*** Begin section ***

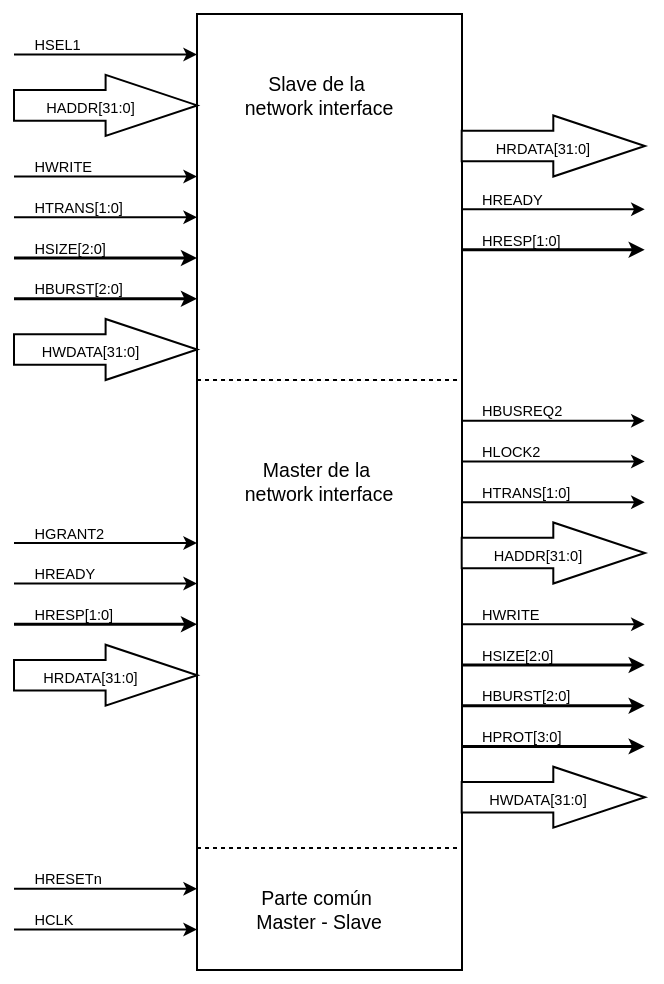
<!DOCTYPE html>
<html lang="es">
<head>
<meta charset="utf-8">
<title>Network interface: Master - Slave</title>
<style>
:root { --ink: #000; --paper: #fff; }
* { box-sizing: border-box; }
body { margin: 0; background: var(--paper); }
.diagram {
  position: relative; width: 664px; height: 984px; overflow: hidden;
  background: var(--paper); color: var(--ink);
  font-family: "Liberation Sans", Arial, sans-serif;
}
.interface {
  position: absolute; left: 196px; top: 13px; width: 267px; height: 958px;
  border: 2px solid var(--ink);
  display: grid; grid-template-rows: 365px 468px 121px;
}
.block { padding-right: 21px; text-align: center; }
.slave { padding-top: 57px; }
.master { padding-top: 78px; }
.common { padding-top: 38px; }
h2 { margin: 0; font-size: 19.5px; font-weight: 400; line-height: 24.4px; }
h2 span { display: block; }
h2 span:first-child { padding-right: 5px; }
.wires { position: absolute; left: 0; top: 0; }
.wire { stroke: var(--ink); stroke-width: 2; }
.wire.bold { stroke-width: 3; }
.bus { fill: var(--paper); stroke: var(--ink); stroke-width: 2; }
.divider { stroke: var(--ink); stroke-width: 2; stroke-dasharray: 4 4; }
.signals { margin: 0; padding: 0; list-style: none; font-size: 14.6px; line-height: 20px; white-space: nowrap; }
.signals li { position: absolute; top: calc(var(--y) * 1px - 19px); }
.inputs li { left: 34.5px; }
.outputs li { left: 482px; }
.signals .wide { top: calc(var(--y) * 1px - 8px); width: 120px; text-align: center; }
.inputs .wide { left: 30.5px; }
.outputs .wide { left: 478px; }
.outputs .read { left: 483px; }
</style>
</head>
<body>
<main class="diagram">
  <section class="interface">
    <div class="block slave"><h2><span>Slave de la</span><span>network interface</span></h2></div>
    <div class="block master"><h2><span>Master de la</span><span>network interface</span></h2></div>
    <div class="block common"><h2><span>Parte común</span><span>Master - Slave</span></h2></div>
  </section>

  <svg class="wires" width="664" height="984" viewBox="0 0 664 984" aria-hidden="true">
    <defs>
      <g id="line">
        <line class="wire" x1="0" y1="0" x2="174" y2="0"/>
        <polygon points="183,0 169,7 172.5,0 169,-7"/>
      </g>
      <g id="bold-line">
        <line class="wire bold" x1="0" y1="0" x2="172" y2="0"/>
        <polygon points="183,0 166.5,8.2 170.5,0 166.5,-8.2"/>
      </g>
      <polygon id="bus" class="bus" points="0,-15.3 91.6,-15.3 91.6,-30.5 183.2,0 91.6,30.5 91.6,15.3 0,15.3"/>
    </defs>

    <line class="divider" x1="197" y1="380" x2="462" y2="380"/>
    <line class="divider" x1="197" y1="848" x2="462" y2="848"/>

    <g transform="translate(14 0)">
      <use href="#line" y="54.5"/>
      <use href="#bus" y="105.4"/>
      <use href="#line" y="176.6"/>
      <use href="#line" y="217.3"/>
      <use href="#bold-line" y="258"/>
      <use href="#bold-line" y="298.7"/>
      <use href="#bus" y="349.5"/>
      <use href="#line" y="543"/>
      <use href="#line" y="583.5"/>
      <use href="#bold-line" y="624.2"/>
      <use href="#bus" y="675.2"/>
      <use href="#line" y="888.8"/>
      <use href="#line" y="929.5"/>
    </g>

    <g transform="translate(461.7 0)">
      <use href="#bus" y="146"/>
      <use href="#line" y="209.2"/>
      <use href="#bold-line" y="249.8"/>
      <use href="#line" y="420.8"/>
      <use href="#line" y="461.5"/>
      <use href="#line" y="502.2"/>
      <use href="#bus" y="553"/>
      <use href="#line" y="624.2"/>
      <use href="#bold-line" y="665"/>
      <use href="#bold-line" y="705.7"/>
      <use href="#bold-line" y="746.4"/>
      <use href="#bus" y="797.2"/>
    </g>
  </svg>

  <ul class="signals inputs">
    <li style="--y:54">HSEL1</li>
    <li class="wide" style="--y:106">HADDR[31:0]</li>
    <li style="--y:176">HWRITE</li>
    <li style="--y:217">HTRANS[1:0]</li>
    <li style="--y:258">HSIZE[2:0]</li>
    <li style="--y:298">HBURST[2:0]</li>
    <li class="wide" style="--y:350">HWDATA[31:0]</li>
    <li style="--y:543">HGRANT2</li>
    <li style="--y:583">HREADY</li>
    <li style="--y:624">HRESP[1:0]</li>
    <li class="wide" style="--y:676">HRDATA[31:0]</li>
    <li style="--y:888">HRESETn</li>
    <li style="--y:929">HCLK</li>
  </ul>

  <ul class="signals outputs">
    <li class="wide read" style="--y:147">HRDATA[31:0]</li>
    <li style="--y:209">HREADY</li>
    <li style="--y:250">HRESP[1:0]</li>
    <li style="--y:420">HBUSREQ2</li>
    <li style="--y:461">HLOCK2</li>
    <li style="--y:502">HTRANS[1:0]</li>
    <li class="wide" style="--y:554">HADDR[31:0]</li>
    <li style="--y:624">HWRITE</li>
    <li style="--y:665">HSIZE[2:0]</li>
    <li style="--y:705">HBURST[2:0]</li>
    <li style="--y:746">HPROT[3:0]</li>
    <li class="wide" style="--y:798">HWDATA[31:0]</li>
  </ul>
</main>
</body>
</html>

*** End section ***

_Problem to solve_. Every line above that includes the word "left" must appear in the answer.

_Answer to the exercise_.
  position: absolute; left: 196px; top: 13px; width: 267px; height: 958px;
.wires { position: absolute; left: 0; top: 0; }
.inputs li { left: 34.5px; }
.outputs li { left: 482px; }
.inputs .wide { left: 30.5px; }
.outputs .wide { left: 478px; }
.outputs .read { left: 483px; }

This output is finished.